What is removal of a tailbone cyst?
Removal of a tailbone cyst (pilonidal cystectomy) is a procedure for draining or removing a cyst near the tailbone. A tailbone cyst is also called a pilonidal cyst.
When is it used?
This procedure may be done to open and drain an infected pilonidal cyst. A pilonidal cyst is an abnormal saclike structure in the skin. It usually happens in the crease between the buttocks, near the tailbone. It often contains hair and small pieces of skin. It can get infected and cause an abscess, which is a pocket of infected fluid (pus) with a thick wall around it. The cyst may become painful and leak pus.
This procedure may also be done even if a cyst isn’t infected. The procedure can relieve pain caused by the cyst and keep it from getting infected.
How do I prepare for this procedure?
- Make plans for your care and recovery after you have the procedure. Find someone to give you a ride home after the procedure. Allow for time to rest and try to find other people to help with your day-to-day tasks while you recover.
- Tell your provider if you have any food or medicine allergies.
- Follow your provider's instructions about not smoking before and after the procedure. Smokers may have more breathing problems during the procedure and heal more slowly. It is best to quit 6 to 8 weeks before surgery.
- Some medicines (like aspirin) may increase your risk of bleeding during or after the procedure. Ask your healthcare provider if you need to avoid taking any medicine or supplements before the procedure.
- You may or may not need to take your regular medicines the day of the procedure, depending on what they are and when you need to take them. Tell your healthcare provider about all medicines and supplements that you take.
- Your healthcare provider will tell you when to stop eating and drinking before the procedure. This helps to keep you from vomiting during the procedure.
- Follow any instructions your healthcare provider may give you.

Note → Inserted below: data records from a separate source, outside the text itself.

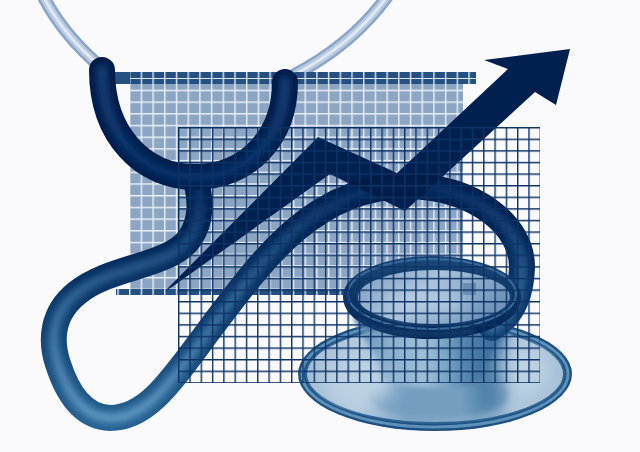
<!DOCTYPE html>
<html lang="en">
<head>
<meta charset="utf-8">
<title>Stethoscope and rising chart</title>
<style>
:root{--paper:#fafafc;--navy:#00204f;--ink:#0b2f60;--bar:#245181;--panel:#8ba5c3;--rim:#2d6392}
html,body{margin:0;overflow:hidden;background:var(--paper)}
svg{display:block;width:640px;height:452px}
.paper{fill:var(--paper)}
.panel{fill:var(--panel)}
.bar{fill:var(--bar)}
.arrow{fill:var(--navy)}
.line{fill:none;stroke-linecap:round;stroke-linejoin:round}
.tube-edge{stroke:url(#tubeEdge);stroke-width:26}
.tube-body{stroke:url(#tubeBody);stroke-width:15}
.tube-shine{stroke:url(#tubeShine);stroke-width:5}
.metal-edge{stroke:#8ba5c8;stroke-width:13}
.metal-body{stroke:#b9cae0;stroke-width:8}
.metal-shine{stroke:#dfe8f3;stroke-width:3}
</style>
</head>
<body>
<svg viewBox="0 0 640 452" role="img" aria-label="Blue stethoscope over chart grids with a rising arrow">
<defs>
<linearGradient id="tubeEdge" gradientUnits="userSpaceOnUse" x1="0" y1="60" x2="0" y2="430">
<stop offset="0" stop-color="#001c48"/><stop offset=".45" stop-color="#00214f"/><stop offset=".7" stop-color="#113f70"/><stop offset="1" stop-color="#286392"/>
</linearGradient>
<linearGradient id="tubeBody" gradientUnits="userSpaceOnUse" x1="0" y1="60" x2="0" y2="430">
<stop offset="0" stop-color="#0a2d61"/><stop offset=".35" stop-color="#04275a"/><stop offset=".65" stop-color="#1c4e80"/><stop offset="1" stop-color="#3f7dab"/>
</linearGradient>
<linearGradient id="tubeShine" gradientUnits="userSpaceOnUse" x1="0" y1="60" x2="0" y2="430">
<stop offset="0" stop-color="#1b427a"/><stop offset=".35" stop-color="#0a3169"/><stop offset=".65" stop-color="#376a9a"/><stop offset="1" stop-color="#69a0c7"/>
</linearGradient>
<linearGradient id="plate" x1="0" y1="0" x2="1" y2="0">
<stop offset="0" stop-color="#a3bdd6"/><stop offset=".2" stop-color="#b5cbdf"/><stop offset=".4" stop-color="#7fa5c5"/><stop offset=".62" stop-color="#88abc9"/><stop offset=".8" stop-color="#b0c8dd"/><stop offset="1" stop-color="#a5c0d8"/>
</linearGradient>
<linearGradient id="neck" x1="0" y1="0" x2="1" y2="0">
<stop offset="0" stop-color="#5585ae"/><stop offset=".25" stop-color="#94b7d2"/><stop offset=".45" stop-color="#b4cee1"/><stop offset=".7" stop-color="#4f82ad"/><stop offset="1" stop-color="#1d5081"/>
</linearGradient>
<linearGradient id="bell" x1="0" y1="0" x2="1" y2=".4">
<stop offset="0" stop-color="#7b9dc0"/><stop offset=".5" stop-color="#a9c1da"/><stop offset="1" stop-color="#7095ba"/>
</linearGradient>
<linearGradient id="bellRim" x1="0" y1="0" x2="0" y2="1">
<stop offset="0" stop-color="#1b4878"/><stop offset="1" stop-color="#00224f"/>
</linearGradient>
<pattern id="lightGrid" x="129" y="78" width="11.7" height="11.7" patternUnits="userSpaceOnUse">
<path d="M0 .7H12M.7 0V12" fill="none" stroke="#e9eff6" stroke-width="1.4"/>
</pattern>
<pattern id="darkGrid" x="178" y="127" width="11.3" height="11.6" patternUnits="userSpaceOnUse">
<path d="M0 .7H12M.7 0V12" fill="none" stroke="#0d3366" stroke-width="1.4"/>
</pattern>
<pattern id="barGaps" x="129" y="70" width="11.7" height="230" patternUnits="userSpaceOnUse">
<path d="M.7 0V230" stroke="#dfe8f2" stroke-width="1.4"/>
</pattern>
<filter id="soft" x="-20%" y="-20%" width="140%" height="140%"><feGaussianBlur stdDeviation="2.5"/></filter>
<filter id="softer" x="-40%" y="-40%" width="180%" height="180%"><feGaussianBlur stdDeviation="8"/></filter>
<path id="earTubes" d="M42-6C56 22 76 46 102 68M389-6C365 28 334 54 294 75"/>
<path id="yoke" d="M102 70C102 135 143 177 195 177C248 177 285 137 285 82"/>
<path id="hose" d="M196 180C201 201 202 220 190 238C170 267 112 265 77 293C52 313 50 340 58 364C67 392 82 417 110 418C149 418 173 378 213 325C262 260 315 186 407 186C477 187 523 227 522 268C521 296 511 317 492 328"/>
<clipPath id="plateClip"><ellipse cx="435" cy="374" rx="130" ry="50"/></clipPath>
<clipPath id="arrowClip"><path id="trend" d="M165 291L318 137L397 173L508 69L484 60L570 49L556 105L535 92L405 211L330 174L172 287Z"/></clipPath>
</defs>

<rect class="paper" width="640" height="452"/>

<g id="ear-tubes" class="line">
<use href="#earTubes" class="metal-edge"/>
<use href="#earTubes" class="metal-body"/>
<use href="#earTubes" class="metal-shine"/>
</g>

<g id="chart-panel">
<rect class="panel" x="130" y="78" width="333" height="215"/>
<rect x="130" y="78" width="333" height="215" fill="url(#lightGrid)"/>
<rect class="bar" x="115" y="72" width="361" height="12"/>
<rect class="bar" x="116" y="289" width="360" height="6"/>
<rect class="bar" x="463" y="283" width="13" height="12"/>
<rect x="130" y="72" width="346" height="12" fill="url(#barGaps)"/>
<rect x="116" y="289" width="360" height="6" fill="url(#barGaps)"/>
<path d="M130 78.5H476" stroke="#dfe8f2"/>
</g>

<use href="#trend" class="arrow"/>

<g id="chest-plate">
<ellipse cx="435" cy="374" rx="137" ry="57" fill="#1d5081"/>
<ellipse cx="435" cy="374" rx="133" ry="53" fill="none" stroke="#5d91ba" stroke-width="3"/>
<ellipse cx="435" cy="374" rx="129" ry="49" fill="url(#plate)" stroke="#2d6392" stroke-width="2"/>
<g clip-path="url(#plateClip)" filter="url(#soft)">
<path d="M348 322H520C506 343 490 364 505 383C522 406 484 418 437 418C394 418 358 408 372 385C383 364 374 342 348 322Z" fill="#6b98bd" opacity=".6"/>
<ellipse cx="360" cy="380" rx="34" ry="23" fill="#bdd2e3" filter="url(#softer)"/>
<ellipse cx="522" cy="370" rx="25" ry="24" fill="#bfd3e4" filter="url(#softer)"/>
<path d="M443 336C460 362 480 378 470 416H498C516 385 493 366 511 335Z" fill="#2f6795" opacity=".55" filter="url(#softer)"/>
</g>
<path d="M352 314H514C508 338 485 351 486 378C470 391 398 391 382 378C383 351 360 340 352 314Z" fill="url(#neck)" opacity=".7" filter="url(#soft)"/>
</g>

<g id="hose-and-yoke" class="line">
<use href="#hose" class="tube-edge"/>
<use href="#hose" class="tube-body" filter="url(#soft)"/>
<use href="#hose" class="tube-shine" filter="url(#soft)"/>
<use href="#yoke" class="tube-edge"/>
<use href="#yoke" class="tube-body" filter="url(#soft)"/>
<use href="#yoke" class="tube-shine" filter="url(#soft)"/>
<g clip-path="url(#arrowClip)"><use href="#hose" stroke="#001640" stroke-width="26" opacity=".65"/></g>
</g>

<g id="bell">
<path d="M343 296A89 40 0 0 1 521 296C522 321 483 339 432 339C382 339 342 321 343 296Z" fill="url(#bellRim)"/>
<ellipse cx="432" cy="294" rx="84" ry="35" fill="none" stroke="#38699a" stroke-width="2"/>
<ellipse cx="434" cy="297" rx="77" ry="28" fill="url(#bell)" stroke="#123f70" stroke-width="2"/>
<ellipse cx="425" cy="303" rx="43" ry="13" fill="#bcd0e4" opacity=".7" filter="url(#softer)"/>
<rect class="bar" x="463" y="283" width="13" height="12" opacity=".35"/>
<path d="M358 320C382 335 433 337 474 331" fill="none" stroke="#245181" stroke-width="3" stroke-linecap="round" filter="url(#soft)"/>
</g>

<rect id="overlay-grid" x="178" y="127" width="362" height="256" fill="url(#darkGrid)"/>
</svg>
</body>
</html>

What happens during the procedure?
You will be given a local or general anesthetic to keep you from feeling pain during the procedure. Local anesthesia numbs part of the body while you stay awake. You may also be given medicine to help you relax. General anesthesia relaxes your muscles and you will be asleep.
If the cyst is infected, your healthcare provider may make a cut in the skin, remove any hair, and drain any pus that has formed. Your provider may try to remove the whole cyst or may just leave the cyst open to allow it to drain completely. If there is no infection, the provider may remove the whole cyst and close the cut in the skin with stitches.
What happens after the procedure?
You may go home that day or stay in the hospital for 1 to 2 days, depending on the procedure and your condition. Keep the area as clean as possible. It may take as long as 6 months or more for the area to fill in completely with scar tissue if it was left open. If it was closed with stitches, the stitches may stay in as long as 2 to 3 weeks.
The wound will need 1 to 2 months to heal. In some cases it may take up to 6 months to heal.
Follow your healthcare provider's instructions. Ask your provider:
- How long it will take to recover
- What activities you should avoid and when you can return to your normal activities
- How to take care of yourself at home
- What symptoms or problems you should watch for and what to do if you have them
Make sure you know when you should come back for a checkup.
What are the risks of this procedure?
Your healthcare provider will explain the procedure and any risks. Some possible risks include:
- Anesthesia has some risks. Discuss these risks with your healthcare provider.
- The cyst may come back.
- The cyst could get infected again if it was not removed.
- You may need more surgery to try to control the problem.
- You may have an infection or bleeding.
There is risk with every treatment or procedure. Ask your healthcare provider how these risks apply to you. Be sure to discuss any other questions or concerns that you may have.
Developed by RelayHealth.
Published by RelayHealth.
Copyright ©2014 McKesson Corporation and/or one of its subsidiaries. All rights reserved.